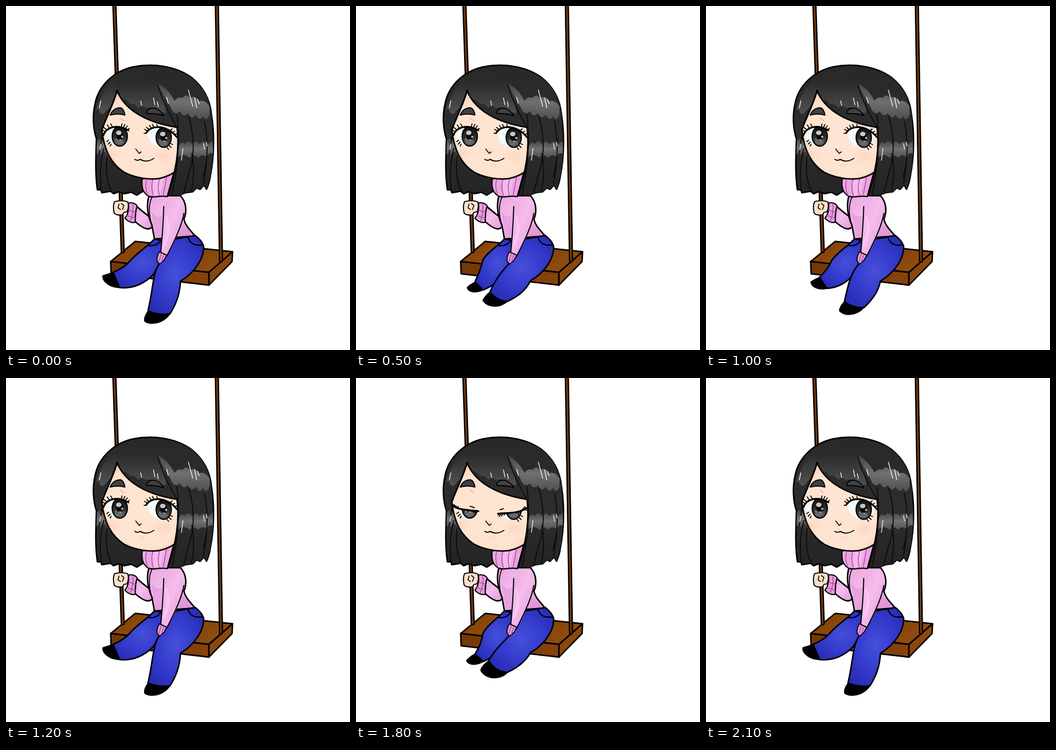
Write an HTML page without scripts that moves like this. It is 700 px wide and 700 px high and loops after 2200 ms.

```html
<!DOCTYPE html>
<html lang="en">
<head>
<meta charset="utf-8">
<title>Girl on a swing</title>
<style>
html, body { margin: 0; width: 100%; height: 100%; overflow: hidden; background: #fff; }
svg { display: block; width: 100vw; height: 100vh; }
path { stroke-linecap: round; stroke-linejoin: round; }
.ink { stroke: #000; stroke-width: 3; }
.thin { stroke: #000; stroke-width: 1.8; fill: none; }
.line { stroke: #000; stroke-width: 3; fill: none; }
.rib { stroke: #a8479d; stroke-width: 1.5; fill: none; }
.shine { stroke: #fff; stroke-width: 1.4; fill: none; }
.lock { stroke: #0b0b0b; stroke-width: 2; fill: none; }

.leg, .foot { d: var(--out); animation: swing 2.2s steps(3) infinite; }
.lid, .cover { d: var(--open); animation: blink 2.2s steps(3) infinite; }
.lid { stroke: #000; stroke-width: 3.6; fill: none; }
.lash { stroke-width: 1.9; }
.cover { fill: #fee4d1; }

/* one step per 100 ms */
@keyframes swing {
  0%, 95.45%, 100% { d: var(--out); animation-timing-function: steps(2); }
  9.09% { d: var(--mid); animation-timing-function: steps(5); }
  31.81% { d: var(--in); animation-timing-function: steps(5); }
  54.54% { d: var(--out); }
  68.18% { d: var(--mid2); }
  81.81% { d: var(--near); }
}
@keyframes blink {
  0%, 54.54%, 95.45%, 100% { d: var(--open); }
  68.18% { d: var(--half); }
  81.81% { d: var(--low); }
}

.back.leg {
  --out: path("M302 474C290 488 269 500 252 519C243 530 230 537 218 542L231 573C259 576 284 564 301 545L335 480Z");
  --mid: path("M302 474C290 488 269 500 254 518C247 531 239 541 229 554L244 579C266 575 286 563 302 545L335 480Z");
  --mid2: path("M302 474C290 488 269 500 254 518C247 531 239 541 229 554L244 579C266 575 286 563 302 545L335 480Z");
  --near: path("M302 474C290 488 269 500 258 520C256 538 250 548 242 562L259 577C272 572 286 560 302 545L335 480Z");
  --in: path("M302 474C290 488 267 500 261 516C260 538 254 550 251 567L268 577C280 570 290 562 302 545L335 480Z");
}
.back.foot {
  --out: path("M218 542C208 546 202 547 197 549C196 561 212 573 231 573Z");
  --mid: path("M229 554C219 558 213 559 209 562C208 575 224 580 244 579Z");
  --mid2: path("M229 554C219 558 213 559 209 562C208 575 224 580 244 579Z");
  --near: path("M242 562C234 565 229 571 225 575C228 584 244 586 259 577Z");
  --in: path("M251 567C245 571 240 576 238 580C241 586 254 589 268 577Z");
}
.front.leg {
  --out: path("M345 474C336 490 322 508 313 523C298 542 300 575 289 620C300 626 320 629 334 626C350 600 354 580 355 560C385 542 404 512 402 488C398 478 392 472 385 467Z");
  --mid: path("M345 474C336 490 322 508 313 523C300 545 292 572 275 597C286 605 300 610 314 612C335 597 348 578 355 559C385 542 404 512 402 488C398 478 392 472 385 467Z");
  --mid2: path("M345 474C336 490 322 508 313 523C298 543 288 570 271 594C282 602 298 606 311 605C333 592 346 576 355 559C385 542 404 512 402 488C398 478 392 472 385 467Z");
  --near: path("M345 474C336 490 322 508 313 523C296 541 280 556 270 575C278 590 294 599 308 599C332 588 346 575 355 559C385 542 404 512 402 488C398 478 392 472 385 467Z");
  --in: path("M345 474C336 490 322 508 313 523C290 540 274 553 271 572C278 586 292 595 304 594C332 584 346 575 355 559C385 542 404 512 402 488C398 478 392 472 385 467Z");
}
.front.foot {
  --out: path("M289 621C284 628 281 636 282 641C290 649 318 649 334 626C320 629 300 627 289 621Z");
  --mid: path("M275 597C268 604 262 611 262 616C272 630 300 629 314 612C300 610 286 605 275 597Z");
  --mid2: path("M271 594C263 600 257 605 257 609C266 623 298 624 311 605C298 606 282 602 271 594Z");
  --near: path("M270 575C262 582 254 589 254 595C264 614 294 615 308 599C294 599 278 590 270 575Z");
  --in: path("M271 572C263 578 258 584 256 589C270 605 288 604 304 594C292 595 278 586 271 572Z");
}

.left.cover {
  --open: path("M199 263C204 248 226 236 249 252L250 236L200 236Z");
  --half: path("M197 262C208 255 232 255 250 265L250 236L200 236Z");
  --low: path("M197 261C210 271 232 268 250 271L250 236L200 236Z");
}
.left.lid {
  --open: path("M198 263C204 247 226 239 249 253");
  --half: path("M197 260C208 254 232 255 248 265");
  --low: path("M197 260C210 270 232 268 249 271");
}
.left.lash {
  --open: path("M202 256L196 252M205 252L199 247M210 248L206 242M216 245L213 240M239 247L242 241M243 249L247 244M247 252L251 249M235 245L236 240");
  --half: path("M200 259L195 256M202 258L198 255M206 257L202 254M214 256L211 254M239 259L240 258M244 262L246 261M247 264L248 263M233 257L234 256");
  --low: path("M201 262L197 257M204 264L200 258M207 266L203 260M210 267L207 261M233 269L240 273M240 270L244 274M232 261L236 262M236 262L241 264");
}
.right.cover {
  --open: path("M284 262C292 240 326 238 349 267L352 236L280 236Z");
  --half: path("M281 266C298 258 328 260 348 266L352 236L280 236Z");
  --low: path("M286 278C306 274 330 277 348 264L352 236L280 236Z");
}
.right.lid {
  --open: path("M286 257C296 242 326 241 348 267");
  --half: path("M281 265C298 257 328 260 348 266");
  --low: path("M289 276C306 274 330 277 348 264");
}
.right.lash {
  --open: path("M289 255L282 251M292 252L286 247M296 249L292 243M301 247L298 241M286 259L281 259M334 254L338 250M338 258L343 255M342 262L348 260M308 246L307 241");
  --half: path("M287 263L281 262M291 261L285 260M295 260L290 258M300 260L297 258M285 265L282 268M334 262L337 260M338 263L343 261M342 265L349 262M308 260L306 259");
  --low: path("M292 277L289 279M295 277L291 282M299 276L296 281M303 276L301 279M293 268L300 266M337 270L344 262M339 269L349 265M342 267L349 270M310 276L308 278");
}
</style>
</head>
<body>
<svg viewBox="0 0 700 700">
  <defs>
    <linearGradient id="wood" x1="0" x2="1" y2=".4">
      <stop offset="0" stop-color="#7d3d05"/><stop offset=".4" stop-color="#924c0b"/>
      <stop offset=".6" stop-color="#7f3f05"/><stop offset="1" stop-color="#8f4c0f"/>
    </linearGradient>
    <linearGradient id="plank" x1="0" x2="1">
      <stop offset="0" stop-color="#743804"/><stop offset="1" stop-color="#87430a"/>
    </linearGradient>
    <linearGradient id="knit" x1="0" x2="1" y2="1">
      <stop offset="0" stop-color="#eaa6e0"/><stop offset=".45" stop-color="#f5bdec"/>
      <stop offset="1" stop-color="#e397d8"/>
    </linearGradient>
    <radialGradient id="jeans" cx=".5" cy=".48" r=".6">
      <stop offset="0" stop-color="#4650d9"/><stop offset=".5" stop-color="#363dce"/>
      <stop offset="1" stop-color="#282cb6"/>
    </radialGradient>
    <radialGradient id="skin" gradientUnits="userSpaceOnUse" cx="275" cy="270" r="105">
      <stop offset="0" stop-color="#fee5d3"/><stop offset=".75" stop-color="#fee3cf"/>
      <stop offset="1" stop-color="#fbd0b8"/>
    </radialGradient>
    <radialGradient id="blush">
      <stop offset="0" stop-color="#f7a99b" stop-opacity=".22"/><stop offset="1" stop-color="#f7a99b" stop-opacity="0"/>
    </radialGradient>
    <linearGradient id="iris" x2="0" y2="1">
      <stop offset="0" stop-color="#0d0d0d"/><stop offset=".5" stop-color="#2c2c2c"/>
      <stop offset="1" stop-color="#606060"/>
    </linearGradient>
    <linearGradient id="gloss" x2="0" y2="1">
      <stop offset="0" stop-color="#555" stop-opacity="0"/><stop offset="1" stop-color="#606060"/>
    </linearGradient>
    <linearGradient id="band" x2="0" y2="1">
      <stop offset="0" stop-color="#444"/><stop offset=".5" stop-color="#707070"/>
      <stop offset="1" stop-color="#505050"/>
    </linearGradient>
    <linearGradient id="hair" x2="0" y2="1">
      <stop offset="0" stop-color="#292929"/><stop offset=".55" stop-color="#2d2d2d"/>
      <stop offset="1" stop-color="#242424"/>
    </linearGradient>
    <g id="eye">
      <ellipse rx="15.5" ry="20" fill="url(#iris)" stroke="#000" stroke-width="2.4"/>
      <ellipse cy="-1" rx="7" ry="9" fill="#0a0a0a"/>
      <ellipse cx="-1" cy="11" rx="9" ry="5" fill="#858585" opacity=".5"/>
      <ellipse cx="-2" cy="-7" rx="5.5" ry="4.5" fill="#c8c8c8"/>
      <circle cx="5" cy="1" r="2.2" fill="#bbb"/>
      <circle cx="-8" cy="6" r="1.5" fill="#999"/>
      <circle cx="1" cy="8" r="1.2" fill="#ccc"/>
    </g>
  </defs>

  <!-- swing -->
  <g class="ink">
    <path d="M213 520L263 479L461 500L413 542Z" fill="url(#wood)"/>
    <path d="M213 520L413 542V568L214 545Z" fill="url(#plank)"/>
    <path d="M413 542L461 500L460 520L413 568Z" fill="#8a480d"/>
  </g>
  <g fill="none">
    <path d="M220.5 -5L237.5 499M429 -5L437.5 518" stroke="#000" stroke-width="8.6"/>
    <path d="M220.5 -5L237.5 499M429 -5L437.5 518" stroke="#7b3a06" stroke-width="3.2"/>
  </g>

  <!-- holding arm -->
  <path class="ink" d="M265 407C273 414 281 421 291 428L298 449C291 457 281 455 262 438Z" fill="url(#knit)"/>
  <path class="ink" d="M249 401C256 399 264 402 267 407C263 417 263 428 263 440C256 442 248 438 242 432C248 424 251 413 249 401Z" fill="#e79cdc" style="stroke-width:2.4"/>
  <path class="rib" d="M258 404Q260 420 253 437M248 415L264 420M245 426L263 432"/>
  <path class="ink" d="M221 398C228 396 242 395 248 399C250 406 249 413 246 419L240 420L237 425C230 426 222 425 220 421C218 412 218 404 221 398Z" fill="#fde0ca" style="stroke-width:2.2"/>
  <path class="thin" d="M230 403L228 411L233 414M235 402L240 406L237 414"/>

  <!-- body -->
  <path class="ink" d="M291 386C285 406 289 428 297 446L302 474L385 468C374 455 365 447 362 434C368 420 368 400 355 386Z" fill="url(#knit)"/>
  <path d="M296 418Q308 435 318 425L316 470L303 471Z" fill="#d583cb" opacity=".4"/>
  <path d="M353 440Q365 448 378 466L346 469Z" fill="#d583cb" opacity=".35"/>
  <path class="thin" d="M297 389C290 404 290 425 297 446"/>

  <!-- legs -->
  <path class="back leg ink" fill="url(#jeans)"/>
  <path class="back foot ink" style="stroke-width:2"/>
  <path class="thin" d="M289 487Q306 491 317 475" style="stroke-width:2.4"/>
  <path class="front leg ink" fill="url(#jeans)"/>
  <path class="front foot ink" style="stroke-width:2"/>
  <path class="thin" d="M370 470Q376 490 400 486" style="stroke-width:2.6"/>

  <!-- resting arm -->
  <path d="M320 408C320 440 318 470 315 500L327 508C342 485 358 452 362 418C362 396 350 390 338 390Z" fill="url(#knit)"/>
  <path class="line" d="M321 408C320 440 318 470 315 501M362 422C358 444 348 468 327 509" style="stroke-width:2.2"/>
  <path d="M326 430Q335 455 322 486" stroke="#fbd3f5" stroke-width="6" fill="none" opacity=".5"/>
  <path class="ink" d="M312 500L327 507L322 517L313 525C306 522 305 514 312 500Z" fill="#e79cdc" style="stroke-width:2"/>
  <path class="rib" d="M316 504L311 521M321 507L316 522"/>

  <!-- head -->
  <path class="ink" d="M186 374C181 340 183 305 184 270C177 250 176 222 181 200C188 160 222 132 258 124C300 116 345 122 377 145C402 165 415 190 418 220C424 255 424 305 416 345Q414 360 408 373L403 364L395 373L388 370L380 378L365 380L352 385L330 385L300 375L277 378L266 385L255 379L241 382L229 378L219 382L213 377L195 380L193 374Z" fill="url(#hair)"/>
  <path class="ink" d="M277 352L341 340L328 388C312 384 304 392 290 387Q274 378 277 352Z" fill="#eba5e1" style="stroke-width:2.4"/>
  <path d="M298 352L322 348L314 384L300 386Z" fill="#f8c6f1" opacity=".6"/>
  <path class="rib" d="M286 354Q282 369 288 384M299 353Q294 369 300 386M313 351Q307 369 312 385M327 347L320 384"/>
  <path class="ink" d="M226 172C220 196 206 222 195 252C199 290 212 320 240 338C262 350 292 354 312 351Q330 347 343 338C352 300 352 262 349 240L280 200Z" fill="url(#skin)"/>
  <ellipse cx="215" cy="300" rx="20" ry="14" fill="url(#blush)"/>
  <ellipse cx="322" cy="306" rx="24" ry="16" fill="url(#blush)"/>
  <ellipse cx="270" cy="295" rx="11" ry="9" fill="url(#blush)"/>
  <ellipse cx="279" cy="324" rx="9" ry="4" fill="url(#blush)"/>

  <path d="M202 262C207 244 238 238 248 254C248 272 240 285 228 285C214 284 205 276 202 262Z" fill="#f4fbfc"/>
  <use href="#eye" x="231.5" y="265"/>
  <path d="M288 262C296 242 332 242 343 266C342 278 334 288 318 288C302 287 291 277 288 262Z" fill="#f4fbfc"/>
  <use href="#eye" x="321" y="267.5"/>
  <path class="left cover"/>
  <path class="right cover"/>
  <path class="left lid"/>
  <path class="left lid lash"/>
  <path class="right lid"/>
  <path class="right lid lash"/>
  <path class="thin" d="M205 276L209 273M208 281L212 277M212 285L214 281M328 288L331 292M332 284L336 288M335 280L339 282"/>

  <path d="M232 228L240 234" stroke="#e9a48e" stroke-width="1.3" fill="none"/>
  <path class="thin" d="M264 291L271 300L275 297"/>
  <path class="line" d="M262 312Q268 316 273 312Q286 320 301 310" style="stroke-width:2.1"/>

  <!-- fringe and side hair -->
  <path d="M226 172C238 203 272 235 348 247C354 290 346 335 330 385L352 385L365 380L380 378L388 370L395 373L403 364L408 373C421 340 424 300 418 220C415 190 402 165 377 145C340 120 270 118 235 142Z" fill="url(#hair)"/>
  <path d="M183 213Q187 206 191 216Q197 224 203 214L212 205L226 172L222 148Q196 168 183 213Z" fill="url(#gloss)" opacity=".75"/>
  <path d="M227 153L222 177Q231 181 236 191Q245 188 252 199Q262 197 269 207Q277 200 285 208Q297 202 311 216L326 218L318 153Z" fill="url(#gloss)" opacity=".7"/>
  <path d="M308 158Q328 165 343 193Q350 183 359 187Q367 177 374 187Q386 181 393 194Q404 189 414 204V221Q408 238 401 224Q394 237 386 221Q378 234 370 218Q361 229 354 214Q342 226 334 204Z" fill="url(#band)"/>
  <path d="M352 285Q357 272 363 281Q371 269 379 281Q387 271 394 281Q403 270 410 282L421 274V301Q414 296 408 308Q400 299 391 309Q382 299 373 309Q363 298 349 309Z" fill="url(#band)"/>
  <path d="M185 273Q192 266 198 276L204 299Q198 293 193 303Q188 296 184 303Z" fill="url(#band)"/>
  <path class="line" d="M226 172C238 203 272 235 348 247C354 290 346 335 330 385"/>
  <path class="line" d="M226 172C220 196 206 222 195 252"/>
  <path class="lock" d="M309 160Q320 200 348 247M348 222Q357 295 338 384M372 224Q390 290 372 340L362 379M378 300Q386 340 377 376M404 235Q416 300 401 348M408 320L402 362M195 265L190 300M199 290Q188 330 194 376M206 305Q200 350 215 378"/>
  <path class="shine" d="M274 193L276 202M300 187L303 201M308 195L310 205M327 186L330 198M371 171L380 204M384 187L388 207M390 190L393 199M360 290L357 314M402 280L404 291M408 277L409 285M193 193L190 207M193 281L191 292"/>

  <path class="ink" d="M212 222Q218 207 233 207Q240 209 242 222Q227 218 212 222Z" fill="#414141" style="stroke-width:2.2"/>
  <path class="ink" d="M286 217Q289 207 302 208Q314 211 321 223Q304 218 288 219Z" fill="#414141" style="stroke-width:2.2"/>
</svg>
</body>
</html>
```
● ● ● ● ● ● ●
> [PROMPT] Pull every line with the word "blush" from the data.

> [SOLUTION TO THIS PROBLEM]
    <radialGradient id="blush">
  <ellipse cx="215" cy="300" rx="20" ry="14" fill="url(#blush)"/>
  <ellipse cx="322" cy="306" rx="24" ry="16" fill="url(#blush)"/>
  <ellipse cx="270" cy="295" rx="11" ry="9" fill="url(#blush)"/>
  <ellipse cx="279" cy="324" rx="9" ry="4" fill="url(#blush)"/>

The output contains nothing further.